A US air raid, carried with both warplanes and drones, killed more than 150 al-Shabaab militants in Somalia March 5, with the Pentagon citing an "imminent threat" to US and African Union forces. Spokesman Cpt. Jeff Davis said a "large-scale" attack was being prepared at the camp. The target, identified as "Raso Camp," was in Bulobarde province, about 200 kilometers north of the capital, Mogadishu. Al-Shabab was pushed out of Mogadishu by African Union peacekeeping forces in 2011 but has continued to launch frequent attacks in its bid to overthrow the Western-backed government—including the twin bombing at a busy restaurant in the Somali city of Baidoa that killed 30 on Feb. 28.
The actual impacts of the air-raid are hard to determine. The US and the Kenyan military have launched multiple air-strikes against Shabaab's fighters and top leaders. Most recently, in December the US said it killed Abdirahman Sandhere AKA "Ukash" and two other "associates" in an airs-trike on an undisclosed location in Somalia. But Shabaab has continued to launch ambushes on Kenyan and Ethiopian-led African Union Mission in Somalia (AMISOM) forces, and has regained control of several towns in the south since Sandhere was killed. On March 7, the Australian navy said it had seized a huge cache of weapons on a fishing boat off the coast of Oman that was apparently heading for insurgents in Somalia. (BBC News, Long War Journal, March 7; BBC News, Feb. 29)
Al-Shabaab is generally said to be an al-Qaeda affiliate, but some reports indicate that it has joined the ISIS franchise.
Somalia operations come under post-9-11 authorization
The Obama administration has decided to deem the Shabaab to be part of the armed conflict that Congress authorized after 9-11, officials say. The move is intended to shore up the legal basis for an intensifying campaign of air-strikes and other operations, carried out largely in support of African Union and Somali government forces. (NYT, Nov. 27)
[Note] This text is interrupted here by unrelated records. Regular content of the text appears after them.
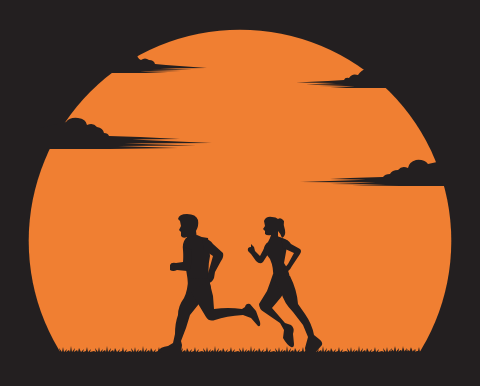
<!DOCTYPE html>
<html lang="en">
<head>
<meta charset="utf-8">
<title>Sunset runners</title>
<style>
:root { --night: #231f20; --sun: #f07f32; }
html, body { margin: 0; background: var(--night); overflow: hidden; }
.scene { display: block; width: 480px; height: 386px; }
.night { fill: var(--night); }
.sun { fill: var(--sun); }
</style>
</head>
<body>
<svg class="scene" viewBox="0 0 480 386" role="img" aria-label="Silhouettes of a man and a woman running in front of a large orange sun">
  <defs>
    <path id="grass-tuft" d="M0 354V351L2 352 1 348 4 352 5 347 6 352 9 349 8 352 11 350 12 352 13 346 14 352 17 348 16 352 19 350 20 352 21 348 23 352 26 349 25 352 28 351 29 347 30 352 33 349 32 352 36 351V354Z"/>
  </defs>
  <rect class="night" width="480" height="386"/>
  <circle class="sun" cx="240" cy="241" r="211.3"/>

  <g class="night" id="clouds">
    <g id="cloud-upper-left">
      <path d="M100 50H137Q136 58 141 60Q145 57 149 60Q154 60 155 64L166 65 207 68 160 68.5 192 69.4 150 70 181 71 140 71.7 168 73H100Z"/>
    </g>
    <g id="cloud-upper-right">
      <path d="M395 68H368Q361 70 358 75Q352 73 349 78Q345 77 344 80L328 81 296 82.5 336 83 306 84.4 346 85 318 86 355 86.6 330 88H395Z"/>
    </g>
    <g id="cloud-left">
      <path d="M40 128L66 122Q70 117 78 118Q86 119 87 125Q93 122 97 127Q103 128 104 133Q108 133 109 136L140 137 180 139 132 139.6 212 143 124 143.4 196 145.4 118 146 178 148 110 149H40Z"/>
    </g>
    <g id="cloud-right">
      <path d="M460 162H437L428 164Q424 159 416 160Q409 162 408 168Q402 165 398 170Q392 170 390 174Q385 174 383 177L350 178 330 179 366 179.8 300 182 376 182.4 330 184 386 184.4 352 185.3 400 186H460Z"/>
    </g>
  </g>

  <g class="night" id="ground">
    <rect y="352" width="480" height="34"/>
    <use href="#grass-tuft" x="58"/>
    <use href="#grass-tuft" x="94"/>
    <use href="#grass-tuft" x="130"/>
    <use href="#grass-tuft" x="166"/>
    <use href="#grass-tuft" x="202"/>
    <use href="#grass-tuft" x="238"/>
    <use href="#grass-tuft" x="274"/>
    <use href="#grass-tuft" x="310"/>
    <use href="#grass-tuft" x="346"/>
    <use href="#grass-tuft" x="382"/>
    <use href="#grass-tuft" x="390"/>
  </g>

  <g class="night" id="man">
    <path id="man-head" d="M178 219Q179 214 187 214Q196 214 198 220Q199 226 196 231L197 239 186 242 187 237Q183 239 181 236L181 232 179 230 181 226 180 221Z"/>
    <path id="man-torso" d="M186 238Q182 243 183 250L184 260Q187 273 188 283Q198 289 210 282Q207 270 210 256L208 238Q202 238 197 235Z"/>
    <path id="man-front-arm" d="M184 247L183 262 176 263Q171 262 170 265L170 270Q173 272 177 270L187 271Q191 270 191 265L192 250Z"/>
    <path id="man-back-arm" d="M202 238Q210 239 213 244L223 253Q224 257 221 261L215 272 214 278Q212 283 208 283L207 277 209 270 213 256 204 250Z"/>
    <path id="man-front-leg" d="M188 278Q188 290 184 298Q178 306 178 315Q175 323 175 334L173 343 168 346Q160 347 158 351Q159 353 164 353H181L182 345 181 341 186 328 190 315 202 300 211 288 209 279Z"/>
    <path id="man-back-leg" d="M191 292L197 302 206 317Q209 322 215 320Q226 316 243 315L251 318 258 326Q261 327 260 322L256 311 250 304Q246 303 245 307L242 309Q228 307 214 309L213 296 209 280Z"/>
  </g>

  <g class="night" id="woman">
    <path id="woman-head" d="M264 221Q266 216 272 217Q276 217 278 219Q281 217 284 221Q283 225 285 230Q286 236 282 238Q281 234 278 231L278 236 280 239 270 241 271 235Q267 236 265 234L265 231 263 229 265 226Z"/>
    <path id="woman-torso" d="M271 236L268 242Q263 246 264 251Q267 255 270 259Q274 268 273 278L290 279Q289 270 284 263L286 252 288 241 280 237Z"/>
    <path id="woman-front-arm" d="M267 243L260 256 255 251 254 247 251 244 251 247Q247 247 248 251L251 254 256 261Q260 265 263 262L270 251Z"/>
    <path id="woman-back-arm" d="M281 238Q288 239 291 244L300 249Q302 251 300 254L292 266Q289 272 285 272L283 270 288 264 294 253 283 248Z"/>
    <path id="woman-front-leg" d="M273 274Q270 283 267 291L259 304Q259 309 264 312L280 323 284 330 283 338Q287 345 291 347Q294 348 294 344L293 334Q295 328 291 325L285 323 272 308Q281 298 289 286L290 277Z"/>
    <path id="woman-back-leg" d="M274 276Q276 286 281 292Q284 303 293 312L303 325 308 337 305 348Q305 353 309 353H315L322 345Q323 342 319 339L314 335Q312 324 305 314L298 304Q297 290 290 276Z"/>
  </g>
</svg>
</body>
</html>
In the latest presumed Shabaab attack, a car bomb has killed at least 11 people, and injured another 16, when it exploded at a police checkpoint next to a busy market in Mogadishu. (Al Jazeera, Nov. 26)
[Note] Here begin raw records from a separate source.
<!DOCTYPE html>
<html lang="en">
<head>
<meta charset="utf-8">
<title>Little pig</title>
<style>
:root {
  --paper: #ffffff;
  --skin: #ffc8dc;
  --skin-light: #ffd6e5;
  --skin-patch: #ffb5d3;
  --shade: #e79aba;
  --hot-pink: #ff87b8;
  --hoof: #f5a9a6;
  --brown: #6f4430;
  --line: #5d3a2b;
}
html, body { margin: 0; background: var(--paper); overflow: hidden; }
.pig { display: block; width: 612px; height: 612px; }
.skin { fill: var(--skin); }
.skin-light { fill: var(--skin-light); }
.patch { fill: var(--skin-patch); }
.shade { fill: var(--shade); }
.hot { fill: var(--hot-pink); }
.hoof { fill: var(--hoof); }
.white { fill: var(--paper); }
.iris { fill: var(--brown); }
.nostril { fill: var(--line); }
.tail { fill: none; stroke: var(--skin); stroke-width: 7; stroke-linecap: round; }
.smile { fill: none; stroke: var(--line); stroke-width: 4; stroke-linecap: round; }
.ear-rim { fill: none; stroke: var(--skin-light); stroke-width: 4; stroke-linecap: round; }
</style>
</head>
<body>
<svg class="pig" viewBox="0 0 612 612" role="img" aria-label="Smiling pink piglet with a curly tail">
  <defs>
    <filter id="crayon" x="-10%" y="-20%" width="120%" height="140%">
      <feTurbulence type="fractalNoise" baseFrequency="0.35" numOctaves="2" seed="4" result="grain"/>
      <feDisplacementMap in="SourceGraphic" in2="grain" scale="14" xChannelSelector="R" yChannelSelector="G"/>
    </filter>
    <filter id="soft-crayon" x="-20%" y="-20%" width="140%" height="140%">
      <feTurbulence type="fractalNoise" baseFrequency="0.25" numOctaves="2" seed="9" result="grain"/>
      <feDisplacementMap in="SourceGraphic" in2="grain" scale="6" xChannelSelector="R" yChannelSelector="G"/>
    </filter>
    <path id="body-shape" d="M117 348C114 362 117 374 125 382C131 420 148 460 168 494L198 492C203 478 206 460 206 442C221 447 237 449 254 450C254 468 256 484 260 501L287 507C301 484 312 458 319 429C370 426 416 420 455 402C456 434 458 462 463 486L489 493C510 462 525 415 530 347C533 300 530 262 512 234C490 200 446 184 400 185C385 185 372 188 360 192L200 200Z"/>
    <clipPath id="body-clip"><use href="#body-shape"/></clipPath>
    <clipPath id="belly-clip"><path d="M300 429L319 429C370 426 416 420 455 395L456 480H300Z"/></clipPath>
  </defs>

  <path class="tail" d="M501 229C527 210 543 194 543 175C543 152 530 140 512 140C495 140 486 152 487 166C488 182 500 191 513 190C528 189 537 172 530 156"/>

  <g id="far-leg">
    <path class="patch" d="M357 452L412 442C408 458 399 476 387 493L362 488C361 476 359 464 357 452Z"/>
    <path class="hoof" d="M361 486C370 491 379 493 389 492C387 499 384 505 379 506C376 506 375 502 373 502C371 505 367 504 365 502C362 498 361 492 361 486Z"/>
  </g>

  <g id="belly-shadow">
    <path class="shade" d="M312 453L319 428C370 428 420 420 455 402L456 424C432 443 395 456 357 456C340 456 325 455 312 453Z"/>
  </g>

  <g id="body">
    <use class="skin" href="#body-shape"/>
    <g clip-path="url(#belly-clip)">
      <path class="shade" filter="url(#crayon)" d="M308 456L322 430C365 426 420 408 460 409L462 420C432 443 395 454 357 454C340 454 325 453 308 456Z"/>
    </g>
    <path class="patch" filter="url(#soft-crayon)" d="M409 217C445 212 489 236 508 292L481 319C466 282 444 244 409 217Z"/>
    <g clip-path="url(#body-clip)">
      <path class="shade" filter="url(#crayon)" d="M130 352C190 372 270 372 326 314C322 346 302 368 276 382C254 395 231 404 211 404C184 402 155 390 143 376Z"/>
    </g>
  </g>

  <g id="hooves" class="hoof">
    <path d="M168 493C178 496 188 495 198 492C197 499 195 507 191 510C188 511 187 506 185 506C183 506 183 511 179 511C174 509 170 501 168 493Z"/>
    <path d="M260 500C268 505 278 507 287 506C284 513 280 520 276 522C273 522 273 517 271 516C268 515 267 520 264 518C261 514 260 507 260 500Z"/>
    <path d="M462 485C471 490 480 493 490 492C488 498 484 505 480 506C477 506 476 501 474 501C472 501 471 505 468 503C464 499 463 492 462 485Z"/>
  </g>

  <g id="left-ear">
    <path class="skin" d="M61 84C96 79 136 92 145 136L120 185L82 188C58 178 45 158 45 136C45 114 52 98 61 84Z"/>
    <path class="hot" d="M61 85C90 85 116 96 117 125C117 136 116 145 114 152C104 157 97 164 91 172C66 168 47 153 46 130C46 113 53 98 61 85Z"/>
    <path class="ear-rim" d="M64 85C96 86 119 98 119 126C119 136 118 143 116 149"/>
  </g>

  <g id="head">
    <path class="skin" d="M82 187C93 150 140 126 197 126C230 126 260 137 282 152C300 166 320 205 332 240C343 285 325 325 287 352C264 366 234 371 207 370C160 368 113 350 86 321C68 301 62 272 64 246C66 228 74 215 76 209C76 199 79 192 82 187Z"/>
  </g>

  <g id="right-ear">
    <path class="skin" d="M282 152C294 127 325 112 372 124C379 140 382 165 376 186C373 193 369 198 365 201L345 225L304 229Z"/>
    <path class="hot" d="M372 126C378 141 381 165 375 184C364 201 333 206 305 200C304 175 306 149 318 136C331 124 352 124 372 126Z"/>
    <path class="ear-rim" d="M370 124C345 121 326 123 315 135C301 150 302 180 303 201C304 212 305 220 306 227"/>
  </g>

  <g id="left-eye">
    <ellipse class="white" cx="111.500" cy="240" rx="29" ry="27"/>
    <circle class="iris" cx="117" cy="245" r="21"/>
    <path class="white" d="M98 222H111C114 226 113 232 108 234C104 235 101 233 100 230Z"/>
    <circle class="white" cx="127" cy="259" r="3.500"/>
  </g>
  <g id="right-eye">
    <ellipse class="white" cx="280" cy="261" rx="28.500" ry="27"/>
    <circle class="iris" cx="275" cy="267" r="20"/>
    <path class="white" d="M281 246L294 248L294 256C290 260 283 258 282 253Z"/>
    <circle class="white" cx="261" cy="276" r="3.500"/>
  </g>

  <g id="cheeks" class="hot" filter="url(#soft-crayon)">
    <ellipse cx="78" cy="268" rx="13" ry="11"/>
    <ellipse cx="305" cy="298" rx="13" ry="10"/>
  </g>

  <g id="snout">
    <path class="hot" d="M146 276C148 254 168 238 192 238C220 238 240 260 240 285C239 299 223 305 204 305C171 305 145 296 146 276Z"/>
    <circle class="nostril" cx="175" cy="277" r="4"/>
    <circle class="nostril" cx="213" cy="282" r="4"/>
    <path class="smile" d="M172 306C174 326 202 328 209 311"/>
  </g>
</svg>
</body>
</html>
In an embarassment for the White House, the Pentagon was forced to admit earlier this month that a drone strike on what was thought to be a Shabaab position actually killed 10 fighters from a US-backed militia in Galmadug state. The incident sparked anti-US protests in Galmadug. (Somalia Review, Nov. 11; WP, Nov. 10)
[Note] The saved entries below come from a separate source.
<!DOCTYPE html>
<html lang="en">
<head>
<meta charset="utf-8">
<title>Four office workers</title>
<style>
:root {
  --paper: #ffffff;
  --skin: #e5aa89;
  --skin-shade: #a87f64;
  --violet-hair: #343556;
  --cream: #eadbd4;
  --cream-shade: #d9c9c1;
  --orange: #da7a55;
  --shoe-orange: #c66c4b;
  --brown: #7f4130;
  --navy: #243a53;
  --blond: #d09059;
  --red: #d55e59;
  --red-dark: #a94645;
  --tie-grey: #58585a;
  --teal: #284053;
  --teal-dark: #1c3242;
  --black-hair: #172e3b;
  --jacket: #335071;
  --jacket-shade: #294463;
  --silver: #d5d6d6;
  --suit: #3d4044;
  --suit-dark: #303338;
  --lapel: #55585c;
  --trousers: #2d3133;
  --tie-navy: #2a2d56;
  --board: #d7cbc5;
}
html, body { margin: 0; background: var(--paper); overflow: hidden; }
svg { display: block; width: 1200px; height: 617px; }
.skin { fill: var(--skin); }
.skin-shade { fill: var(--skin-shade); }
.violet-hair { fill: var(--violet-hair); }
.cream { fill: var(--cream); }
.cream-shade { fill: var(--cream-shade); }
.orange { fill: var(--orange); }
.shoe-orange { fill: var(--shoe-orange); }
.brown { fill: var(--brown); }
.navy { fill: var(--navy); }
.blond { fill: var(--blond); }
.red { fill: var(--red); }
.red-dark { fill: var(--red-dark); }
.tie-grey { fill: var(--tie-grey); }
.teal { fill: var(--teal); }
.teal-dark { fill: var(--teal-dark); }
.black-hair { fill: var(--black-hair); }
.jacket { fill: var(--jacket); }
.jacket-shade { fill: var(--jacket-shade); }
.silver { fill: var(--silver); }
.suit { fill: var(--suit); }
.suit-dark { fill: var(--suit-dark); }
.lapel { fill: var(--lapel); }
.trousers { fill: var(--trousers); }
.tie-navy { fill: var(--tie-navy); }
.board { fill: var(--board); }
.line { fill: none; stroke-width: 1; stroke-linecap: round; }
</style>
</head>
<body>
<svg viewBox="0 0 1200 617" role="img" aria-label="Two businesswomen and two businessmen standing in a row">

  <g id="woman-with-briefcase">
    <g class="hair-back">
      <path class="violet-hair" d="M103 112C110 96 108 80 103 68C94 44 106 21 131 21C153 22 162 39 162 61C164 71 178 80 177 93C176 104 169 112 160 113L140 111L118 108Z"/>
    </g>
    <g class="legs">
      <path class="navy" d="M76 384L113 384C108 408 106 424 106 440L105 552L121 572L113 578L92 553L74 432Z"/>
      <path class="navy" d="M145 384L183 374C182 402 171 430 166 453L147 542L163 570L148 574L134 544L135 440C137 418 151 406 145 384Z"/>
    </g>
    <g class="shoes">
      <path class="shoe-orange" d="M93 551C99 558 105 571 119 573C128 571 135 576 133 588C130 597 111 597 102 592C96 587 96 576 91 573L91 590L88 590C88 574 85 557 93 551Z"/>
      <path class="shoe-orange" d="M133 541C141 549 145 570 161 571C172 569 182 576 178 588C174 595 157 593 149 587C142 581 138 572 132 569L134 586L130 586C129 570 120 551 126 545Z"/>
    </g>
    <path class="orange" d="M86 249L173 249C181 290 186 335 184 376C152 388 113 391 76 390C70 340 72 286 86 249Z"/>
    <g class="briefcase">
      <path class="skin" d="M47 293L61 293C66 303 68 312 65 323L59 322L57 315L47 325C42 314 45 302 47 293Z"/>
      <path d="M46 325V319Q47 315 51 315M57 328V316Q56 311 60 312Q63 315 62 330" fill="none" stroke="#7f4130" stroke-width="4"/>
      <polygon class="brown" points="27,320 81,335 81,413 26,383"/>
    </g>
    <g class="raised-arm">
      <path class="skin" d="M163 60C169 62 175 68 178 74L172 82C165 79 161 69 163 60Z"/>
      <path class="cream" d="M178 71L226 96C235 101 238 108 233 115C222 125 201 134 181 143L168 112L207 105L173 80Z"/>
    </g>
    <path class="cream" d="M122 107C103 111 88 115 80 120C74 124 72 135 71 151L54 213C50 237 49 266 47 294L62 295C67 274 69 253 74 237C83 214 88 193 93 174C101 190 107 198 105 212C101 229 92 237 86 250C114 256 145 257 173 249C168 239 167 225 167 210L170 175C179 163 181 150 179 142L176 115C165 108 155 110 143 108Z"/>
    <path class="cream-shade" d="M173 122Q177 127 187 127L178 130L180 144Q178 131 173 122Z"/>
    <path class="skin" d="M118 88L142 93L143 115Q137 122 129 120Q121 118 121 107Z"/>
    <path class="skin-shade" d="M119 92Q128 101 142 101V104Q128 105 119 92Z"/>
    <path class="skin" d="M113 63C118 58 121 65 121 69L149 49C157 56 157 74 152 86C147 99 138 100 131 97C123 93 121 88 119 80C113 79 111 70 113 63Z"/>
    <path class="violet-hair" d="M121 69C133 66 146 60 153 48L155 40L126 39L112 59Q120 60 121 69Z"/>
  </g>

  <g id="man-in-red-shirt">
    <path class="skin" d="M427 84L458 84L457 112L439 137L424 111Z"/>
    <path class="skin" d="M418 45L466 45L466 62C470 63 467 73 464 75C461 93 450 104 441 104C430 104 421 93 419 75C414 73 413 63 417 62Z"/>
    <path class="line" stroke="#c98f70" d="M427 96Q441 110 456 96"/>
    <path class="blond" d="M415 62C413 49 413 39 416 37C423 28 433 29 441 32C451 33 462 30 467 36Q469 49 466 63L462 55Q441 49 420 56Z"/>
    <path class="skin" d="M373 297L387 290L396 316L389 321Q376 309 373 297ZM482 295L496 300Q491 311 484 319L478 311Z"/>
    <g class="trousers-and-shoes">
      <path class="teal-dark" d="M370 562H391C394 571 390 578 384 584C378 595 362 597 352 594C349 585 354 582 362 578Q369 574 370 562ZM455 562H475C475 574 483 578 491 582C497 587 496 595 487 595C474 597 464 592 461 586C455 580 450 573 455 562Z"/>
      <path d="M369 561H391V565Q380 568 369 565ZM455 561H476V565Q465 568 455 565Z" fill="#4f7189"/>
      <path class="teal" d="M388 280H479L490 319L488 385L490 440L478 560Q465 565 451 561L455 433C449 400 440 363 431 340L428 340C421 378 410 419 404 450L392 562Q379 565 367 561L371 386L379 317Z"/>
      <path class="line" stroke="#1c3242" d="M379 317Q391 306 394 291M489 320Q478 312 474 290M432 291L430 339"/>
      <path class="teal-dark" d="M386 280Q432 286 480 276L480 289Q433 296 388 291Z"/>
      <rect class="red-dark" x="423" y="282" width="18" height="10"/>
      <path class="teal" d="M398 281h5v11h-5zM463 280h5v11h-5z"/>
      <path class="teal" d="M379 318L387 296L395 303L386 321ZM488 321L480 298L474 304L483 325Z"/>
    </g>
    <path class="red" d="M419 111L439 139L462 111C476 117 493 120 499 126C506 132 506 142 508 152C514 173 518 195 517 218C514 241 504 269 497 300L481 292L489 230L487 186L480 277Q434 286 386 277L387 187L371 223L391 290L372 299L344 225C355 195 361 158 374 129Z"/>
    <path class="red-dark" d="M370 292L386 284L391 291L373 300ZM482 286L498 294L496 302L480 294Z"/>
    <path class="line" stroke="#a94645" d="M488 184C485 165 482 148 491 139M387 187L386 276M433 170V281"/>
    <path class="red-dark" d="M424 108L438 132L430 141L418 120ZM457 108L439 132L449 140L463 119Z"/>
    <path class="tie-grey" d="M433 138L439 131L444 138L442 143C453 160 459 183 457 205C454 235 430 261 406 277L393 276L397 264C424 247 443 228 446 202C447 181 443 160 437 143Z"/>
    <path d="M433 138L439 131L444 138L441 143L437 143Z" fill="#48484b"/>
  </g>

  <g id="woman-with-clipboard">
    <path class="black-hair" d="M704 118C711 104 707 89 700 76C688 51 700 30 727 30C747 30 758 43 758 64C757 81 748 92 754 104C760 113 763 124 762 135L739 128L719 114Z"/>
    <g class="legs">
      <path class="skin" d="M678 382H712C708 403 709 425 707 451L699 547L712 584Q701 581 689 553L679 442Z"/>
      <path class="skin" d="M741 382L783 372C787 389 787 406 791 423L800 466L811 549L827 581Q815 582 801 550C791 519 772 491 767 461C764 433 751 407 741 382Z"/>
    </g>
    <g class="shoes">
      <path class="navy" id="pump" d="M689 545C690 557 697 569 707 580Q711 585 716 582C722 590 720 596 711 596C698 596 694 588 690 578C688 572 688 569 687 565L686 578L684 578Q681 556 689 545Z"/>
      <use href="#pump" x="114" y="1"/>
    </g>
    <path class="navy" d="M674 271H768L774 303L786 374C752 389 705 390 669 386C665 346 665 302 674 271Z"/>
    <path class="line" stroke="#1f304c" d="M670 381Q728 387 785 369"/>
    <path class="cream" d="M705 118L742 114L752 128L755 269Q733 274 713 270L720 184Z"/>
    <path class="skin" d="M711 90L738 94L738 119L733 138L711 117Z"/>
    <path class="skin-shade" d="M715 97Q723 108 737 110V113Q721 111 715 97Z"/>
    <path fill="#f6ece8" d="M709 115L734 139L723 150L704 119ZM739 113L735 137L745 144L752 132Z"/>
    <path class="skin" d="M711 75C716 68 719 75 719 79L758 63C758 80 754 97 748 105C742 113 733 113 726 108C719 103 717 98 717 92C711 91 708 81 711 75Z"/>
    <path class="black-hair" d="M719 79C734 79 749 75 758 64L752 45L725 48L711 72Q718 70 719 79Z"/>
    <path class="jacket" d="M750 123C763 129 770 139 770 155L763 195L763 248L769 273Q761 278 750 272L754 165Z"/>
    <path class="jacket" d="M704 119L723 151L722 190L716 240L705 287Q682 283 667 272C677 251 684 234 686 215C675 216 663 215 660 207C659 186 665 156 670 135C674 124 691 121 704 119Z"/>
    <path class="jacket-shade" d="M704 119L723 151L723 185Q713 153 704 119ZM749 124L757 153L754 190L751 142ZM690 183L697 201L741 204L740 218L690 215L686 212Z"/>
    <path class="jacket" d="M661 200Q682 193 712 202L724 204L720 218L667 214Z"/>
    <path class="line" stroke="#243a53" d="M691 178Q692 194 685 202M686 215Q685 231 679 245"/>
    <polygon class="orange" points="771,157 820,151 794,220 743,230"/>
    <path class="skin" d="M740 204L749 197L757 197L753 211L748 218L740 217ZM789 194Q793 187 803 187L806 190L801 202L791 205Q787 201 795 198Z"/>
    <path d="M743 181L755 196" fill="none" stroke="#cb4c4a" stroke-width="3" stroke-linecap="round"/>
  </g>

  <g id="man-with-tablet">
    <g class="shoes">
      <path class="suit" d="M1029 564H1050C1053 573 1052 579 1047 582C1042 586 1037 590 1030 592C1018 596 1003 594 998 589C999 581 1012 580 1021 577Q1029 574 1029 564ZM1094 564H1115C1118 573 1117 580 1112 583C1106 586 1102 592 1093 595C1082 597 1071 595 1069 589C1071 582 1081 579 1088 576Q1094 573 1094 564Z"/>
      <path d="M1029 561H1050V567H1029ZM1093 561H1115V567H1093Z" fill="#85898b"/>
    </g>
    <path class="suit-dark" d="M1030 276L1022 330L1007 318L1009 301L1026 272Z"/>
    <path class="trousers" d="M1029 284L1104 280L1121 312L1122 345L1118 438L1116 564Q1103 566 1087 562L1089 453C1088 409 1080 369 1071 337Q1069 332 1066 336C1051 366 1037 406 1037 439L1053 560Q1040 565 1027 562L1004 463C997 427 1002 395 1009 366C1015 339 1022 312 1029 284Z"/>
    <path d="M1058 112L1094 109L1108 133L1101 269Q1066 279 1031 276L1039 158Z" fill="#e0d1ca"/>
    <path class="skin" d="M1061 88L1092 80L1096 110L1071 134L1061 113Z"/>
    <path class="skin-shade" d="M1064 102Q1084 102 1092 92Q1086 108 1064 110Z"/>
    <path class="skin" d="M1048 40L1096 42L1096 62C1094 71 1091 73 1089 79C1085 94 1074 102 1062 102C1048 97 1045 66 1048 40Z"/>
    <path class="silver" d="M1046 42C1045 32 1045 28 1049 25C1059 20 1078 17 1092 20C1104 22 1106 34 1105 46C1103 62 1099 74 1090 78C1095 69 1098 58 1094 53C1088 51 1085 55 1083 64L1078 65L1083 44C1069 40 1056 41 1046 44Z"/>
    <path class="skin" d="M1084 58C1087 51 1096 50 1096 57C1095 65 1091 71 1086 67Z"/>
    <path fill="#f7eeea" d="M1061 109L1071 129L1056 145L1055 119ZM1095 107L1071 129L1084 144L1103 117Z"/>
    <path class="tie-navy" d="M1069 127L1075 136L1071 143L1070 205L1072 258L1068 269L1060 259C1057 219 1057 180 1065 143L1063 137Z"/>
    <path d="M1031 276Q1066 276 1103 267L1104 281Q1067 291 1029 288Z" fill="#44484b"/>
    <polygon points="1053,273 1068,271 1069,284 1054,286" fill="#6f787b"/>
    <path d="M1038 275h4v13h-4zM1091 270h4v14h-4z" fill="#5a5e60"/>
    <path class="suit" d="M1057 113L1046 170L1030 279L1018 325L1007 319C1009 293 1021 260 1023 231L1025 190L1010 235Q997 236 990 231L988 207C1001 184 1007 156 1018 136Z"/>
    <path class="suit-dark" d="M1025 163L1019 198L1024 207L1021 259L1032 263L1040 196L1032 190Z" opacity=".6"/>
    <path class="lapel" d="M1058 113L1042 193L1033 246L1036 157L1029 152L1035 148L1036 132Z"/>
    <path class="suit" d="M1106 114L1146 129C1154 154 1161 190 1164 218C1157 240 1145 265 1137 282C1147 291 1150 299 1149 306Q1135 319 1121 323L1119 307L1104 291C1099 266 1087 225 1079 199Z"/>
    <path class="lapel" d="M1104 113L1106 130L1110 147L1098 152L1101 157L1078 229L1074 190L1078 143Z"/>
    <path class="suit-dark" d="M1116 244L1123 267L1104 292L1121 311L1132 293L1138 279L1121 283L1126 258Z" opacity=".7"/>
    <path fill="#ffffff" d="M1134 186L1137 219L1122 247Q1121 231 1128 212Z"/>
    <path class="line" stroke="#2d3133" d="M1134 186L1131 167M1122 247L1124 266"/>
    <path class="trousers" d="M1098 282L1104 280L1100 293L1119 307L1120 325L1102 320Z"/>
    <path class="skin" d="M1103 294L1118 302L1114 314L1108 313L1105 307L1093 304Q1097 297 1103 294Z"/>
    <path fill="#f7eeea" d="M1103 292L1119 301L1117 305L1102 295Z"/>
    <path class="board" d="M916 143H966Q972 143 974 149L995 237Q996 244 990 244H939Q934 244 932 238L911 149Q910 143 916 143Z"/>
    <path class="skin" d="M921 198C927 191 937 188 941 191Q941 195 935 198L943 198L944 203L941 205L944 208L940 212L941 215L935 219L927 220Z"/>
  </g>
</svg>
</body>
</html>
More terror in Mogadishu
A presumed Shabaab suicide car bomber struck the entrance of Mogadishu's largest port and an adjacent police complex, killing at least 29 and wounding some 45. (Al Jazeera)